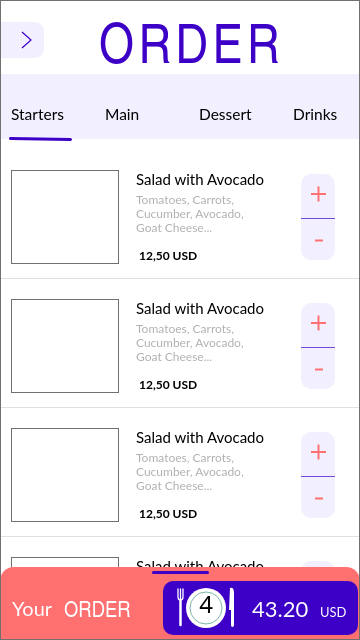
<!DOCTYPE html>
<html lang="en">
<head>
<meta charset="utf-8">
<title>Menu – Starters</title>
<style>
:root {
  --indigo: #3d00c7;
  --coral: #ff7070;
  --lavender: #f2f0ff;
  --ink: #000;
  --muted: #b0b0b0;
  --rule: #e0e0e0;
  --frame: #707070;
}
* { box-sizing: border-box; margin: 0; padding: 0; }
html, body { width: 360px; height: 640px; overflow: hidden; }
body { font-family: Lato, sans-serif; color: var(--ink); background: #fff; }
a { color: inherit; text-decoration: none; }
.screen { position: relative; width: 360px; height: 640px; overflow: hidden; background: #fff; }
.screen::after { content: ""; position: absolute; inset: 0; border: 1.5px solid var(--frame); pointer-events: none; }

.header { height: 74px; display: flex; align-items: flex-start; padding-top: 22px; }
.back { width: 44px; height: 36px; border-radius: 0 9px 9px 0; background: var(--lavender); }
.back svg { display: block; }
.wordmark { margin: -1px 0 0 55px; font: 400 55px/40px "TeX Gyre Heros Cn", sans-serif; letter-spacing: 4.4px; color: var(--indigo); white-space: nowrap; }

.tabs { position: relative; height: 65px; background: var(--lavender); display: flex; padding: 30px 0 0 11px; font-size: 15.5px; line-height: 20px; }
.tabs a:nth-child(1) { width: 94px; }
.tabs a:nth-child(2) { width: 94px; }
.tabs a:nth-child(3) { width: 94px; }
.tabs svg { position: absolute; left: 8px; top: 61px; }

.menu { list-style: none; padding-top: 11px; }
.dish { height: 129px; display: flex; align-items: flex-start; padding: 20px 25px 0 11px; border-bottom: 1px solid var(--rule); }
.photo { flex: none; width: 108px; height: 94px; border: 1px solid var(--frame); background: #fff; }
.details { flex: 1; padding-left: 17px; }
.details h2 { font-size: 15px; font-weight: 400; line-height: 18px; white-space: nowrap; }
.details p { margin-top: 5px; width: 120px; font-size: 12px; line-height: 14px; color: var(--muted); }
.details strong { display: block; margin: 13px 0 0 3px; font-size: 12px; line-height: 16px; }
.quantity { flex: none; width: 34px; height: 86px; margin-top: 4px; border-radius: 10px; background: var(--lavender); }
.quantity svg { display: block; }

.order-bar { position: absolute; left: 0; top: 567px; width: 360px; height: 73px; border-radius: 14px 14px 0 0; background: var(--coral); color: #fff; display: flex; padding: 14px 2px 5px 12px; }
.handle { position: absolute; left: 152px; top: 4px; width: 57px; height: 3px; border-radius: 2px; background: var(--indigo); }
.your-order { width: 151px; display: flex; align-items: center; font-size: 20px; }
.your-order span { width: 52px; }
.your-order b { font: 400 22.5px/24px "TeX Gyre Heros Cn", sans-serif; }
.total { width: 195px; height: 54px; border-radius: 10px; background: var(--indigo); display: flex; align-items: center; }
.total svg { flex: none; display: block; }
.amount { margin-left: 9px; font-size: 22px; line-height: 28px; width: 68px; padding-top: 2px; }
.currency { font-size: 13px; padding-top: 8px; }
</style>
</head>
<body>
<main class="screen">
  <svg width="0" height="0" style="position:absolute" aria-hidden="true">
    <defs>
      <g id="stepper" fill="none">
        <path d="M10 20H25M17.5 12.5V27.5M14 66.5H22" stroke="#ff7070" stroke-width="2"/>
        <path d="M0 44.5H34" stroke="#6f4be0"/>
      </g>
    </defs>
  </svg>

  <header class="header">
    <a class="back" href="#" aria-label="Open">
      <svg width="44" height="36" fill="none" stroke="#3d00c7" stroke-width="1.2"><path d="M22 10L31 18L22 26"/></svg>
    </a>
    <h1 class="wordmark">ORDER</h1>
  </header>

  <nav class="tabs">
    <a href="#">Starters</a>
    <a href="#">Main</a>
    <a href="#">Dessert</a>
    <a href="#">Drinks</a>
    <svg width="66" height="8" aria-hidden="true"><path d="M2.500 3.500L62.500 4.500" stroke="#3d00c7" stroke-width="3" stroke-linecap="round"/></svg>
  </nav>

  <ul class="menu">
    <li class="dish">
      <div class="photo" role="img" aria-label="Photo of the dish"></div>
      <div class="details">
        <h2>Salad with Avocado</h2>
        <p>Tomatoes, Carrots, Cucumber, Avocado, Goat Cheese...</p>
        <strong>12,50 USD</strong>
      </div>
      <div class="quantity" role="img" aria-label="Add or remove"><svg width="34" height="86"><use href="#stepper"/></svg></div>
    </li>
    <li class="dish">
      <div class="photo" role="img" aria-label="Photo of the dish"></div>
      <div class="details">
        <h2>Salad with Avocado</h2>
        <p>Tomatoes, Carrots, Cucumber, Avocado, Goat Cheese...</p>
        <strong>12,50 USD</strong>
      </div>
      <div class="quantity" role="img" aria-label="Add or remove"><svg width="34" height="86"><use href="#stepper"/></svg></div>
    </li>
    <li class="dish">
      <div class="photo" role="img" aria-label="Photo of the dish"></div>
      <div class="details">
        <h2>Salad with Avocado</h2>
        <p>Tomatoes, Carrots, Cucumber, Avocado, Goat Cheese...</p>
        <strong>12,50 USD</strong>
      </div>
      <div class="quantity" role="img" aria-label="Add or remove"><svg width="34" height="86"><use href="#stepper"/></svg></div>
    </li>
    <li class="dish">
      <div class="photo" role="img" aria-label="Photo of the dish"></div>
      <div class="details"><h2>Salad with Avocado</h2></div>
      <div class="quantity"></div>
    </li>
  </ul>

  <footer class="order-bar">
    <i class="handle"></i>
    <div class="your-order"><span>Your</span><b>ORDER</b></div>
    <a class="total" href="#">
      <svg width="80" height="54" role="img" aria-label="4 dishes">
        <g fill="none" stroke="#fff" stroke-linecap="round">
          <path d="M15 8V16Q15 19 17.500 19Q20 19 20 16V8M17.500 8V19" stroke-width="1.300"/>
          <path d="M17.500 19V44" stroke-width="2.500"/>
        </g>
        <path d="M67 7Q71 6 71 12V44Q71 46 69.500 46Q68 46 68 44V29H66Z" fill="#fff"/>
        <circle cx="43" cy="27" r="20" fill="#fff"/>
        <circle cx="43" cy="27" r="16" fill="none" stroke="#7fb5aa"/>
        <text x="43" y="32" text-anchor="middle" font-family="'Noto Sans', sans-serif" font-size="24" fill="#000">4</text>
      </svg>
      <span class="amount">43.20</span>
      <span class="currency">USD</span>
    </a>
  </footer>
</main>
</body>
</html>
· · · ·
Work required. Extract the entries in full, exactly as they are, minus the pictures.

Response to this task.
<!DOCTYPE html>
<html lang="en">
<head>
<meta charset="utf-8">
<title>Menu – Starters</title>
<style>
:root {
  --indigo: #3d00c7;
  --coral: #ff7070;
  --lavender: #f2f0ff;
  --ink: #000;
  --muted: #b0b0b0;
  --rule: #e0e0e0;
  --frame: #707070;
}
* { box-sizing: border-box; margin: 0; padding: 0; }
html, body { width: 360px; height: 640px; overflow: hidden; }
body { font-family: Lato, sans-serif; color: var(--ink); background: #fff; }
a { color: inherit; text-decoration: none; }
.screen { position: relative; width: 360px; height: 640px; overflow: hidden; background: #fff; }
.screen::after { content: ""; position: absolute; inset: 0; border: 1.5px solid var(--frame); pointer-events: none; }

.header { height: 74px; display: flex; align-items: flex-start; padding-top: 22px; }
.back { width: 44px; height: 36px; border-radius: 0 9px 9px 0; background: var(--lavender); }
.back svg { display: block; }
.wordmark { margin: -1px 0 0 55px; font: 400 55px/40px "TeX Gyre Heros Cn", sans-serif; letter-spacing: 4.4px; color: var(--indigo); white-space: nowrap; }

.tabs { position: relative; height: 65px; background: var(--lavender); display: flex; padding: 30px 0 0 11px; font-size: 15.5px; line-height: 20px; }
.tabs a:nth-child(1) { width: 94px; }
.tabs a:nth-child(2) { width: 94px; }
.tabs a:nth-child(3) { width: 94px; }
.tabs svg { position: absolute; left: 8px; top: 61px; }

.menu { list-style: none; padding-top: 11px; }
.dish { height: 129px; display: flex; align-items: flex-start; padding: 20px 25px 0 11px; border-bottom: 1px solid var(--rule); }
.photo { flex: none; width: 108px; height: 94px; border: 1px solid var(--frame); background: #fff; }
.details { flex: 1; padding-left: 17px; }
.details h2 { font-size: 15px; font-weight: 400; line-height: 18px; white-space: nowrap; }
.details p { margin-top: 5px; width: 120px; font-size: 12px; line-height: 14px; color: var(--muted); }
.details strong { display: block; margin: 13px 0 0 3px; font-size: 12px; line-height: 16px; }
.quantity { flex: none; width: 34px; height: 86px; margin-top: 4px; border-radius: 10px; background: var(--lavender); }
.quantity svg { display: block; }

.order-bar { position: absolute; left: 0; top: 567px; width: 360px; height: 73px; border-radius: 14px 14px 0 0; background: var(--coral); color: #fff; display: flex; padding: 14px 2px 5px 12px; }
.handle { position: absolute; left: 152px; top: 4px; width: 57px; height: 3px; border-radius: 2px; background: var(--indigo); }
.your-order { width: 151px; display: flex; align-items: center; font-size: 20px; }
.your-order span { width: 52px; }
.your-order b { font: 400 22.5px/24px "TeX Gyre Heros Cn", sans-serif; }
.total { width: 195px; height: 54px; border-radius: 10px; background: var(--indigo); display: flex; align-items: center; }
.total svg { flex: none; display: block; }
.amount { margin-left: 9px; font-size: 22px; line-height: 28px; width: 68px; padding-top: 2px; }
.currency { font-size: 13px; padding-top: 8px; }
</style>
</head>
<body>
<main class="screen">
  <svg width="0" height="0" style="position:absolute" aria-hidden="true">
    <defs>
      <g id="stepper" fill="none">
        <path d="M10 20H25M17.5 12.5V27.5M14 66.5H22" stroke="#ff7070" stroke-width="2"/>
        <path d="M0 44.5H34" stroke="#6f4be0"/>
      </g>
    </defs>
  </svg>

  <header class="header">
    <a class="back" href="#" aria-label="Open">
      <svg width="44" height="36" fill="none" stroke="#3d00c7" stroke-width="1.2"><path d="M22 10L31 18L22 26"/></svg>
    </a>
    <h1 class="wordmark">ORDER</h1>
  </header>

  <nav class="tabs">
    <a href="#">Starters</a>
    <a href="#">Main</a>
    <a href="#">Dessert</a>
    <a href="#">Drinks</a>
    <svg width="66" height="8" aria-hidden="true"><path d="M2.500 3.500L62.500 4.500" stroke="#3d00c7" stroke-width="3" stroke-linecap="round"/></svg>
  </nav>

  <ul class="menu">
    <li class="dish">
      <div class="photo" role="img" aria-label="Photo of the dish"></div>
      <div class="details">
        <h2>Salad with Avocado</h2>
        <p>Tomatoes, Carrots, Cucumber, Avocado, Goat Cheese...</p>
        <strong>12,50 USD</strong>
      </div>
      <div class="quantity" role="img" aria-label="Add or remove"><svg width="34" height="86"><use href="#stepper"/></svg></div>
    </li>
    <li class="dish">
      <div class="photo" role="img" aria-label="Photo of the dish"></div>
      <div class="details">
        <h2>Salad with Avocado</h2>
        <p>Tomatoes, Carrots, Cucumber, Avocado, Goat Cheese...</p>
        <strong>12,50 USD</strong>
      </div>
      <div class="quantity" role="img" aria-label="Add or remove"><svg width="34" height="86"><use href="#stepper"/></svg></div>
    </li>
    <li class="dish">
      <div class="photo" role="img" aria-label="Photo of the dish"></div>
      <div class="details">
        <h2>Salad with Avocado</h2>
        <p>Tomatoes, Carrots, Cucumber, Avocado, Goat Cheese...</p>
        <strong>12,50 USD</strong>
      </div>
      <div class="quantity" role="img" aria-label="Add or remove"><svg width="34" height="86"><use href="#stepper"/></svg></div>
    </li>
    <li class="dish">
      <div class="photo" role="img" aria-label="Photo of the dish"></div>
      <div class="details"><h2>Salad with Avocado</h2></div>
      <div class="quantity"></div>
    </li>
  </ul>

  <footer class="order-bar">
    <i class="handle"></i>
    <div class="your-order"><span>Your</span><b>ORDER</b></div>
    <a class="total" href="#">
      <svg width="80" height="54" role="img" aria-label="4 dishes">
        <g fill="none" stroke="#fff" stroke-linecap="round">
          <path d="M15 8V16Q15 19 17.500 19Q20 19 20 16V8M17.500 8V19" stroke-width="1.300"/>
          <path d="M17.500 19V44" stroke-width="2.500"/>
        </g>
        <path d="M67 7Q71 6 71 12V44Q71 46 69.500 46Q68 46 68 44V29H66Z" fill="#fff"/>
        <circle cx="43" cy="27" r="20" fill="#fff"/>
        <circle cx="43" cy="27" r="16" fill="none" stroke="#7fb5aa"/>
        <text x="43" y="32" text-anchor="middle" font-family="'Noto Sans', sans-serif" font-size="24" fill="#000">4</text>
      </svg>
      <span class="amount">43.20</span>
      <span class="currency">USD</span>
    </a>
  </footer>
</main>
</body>
</html>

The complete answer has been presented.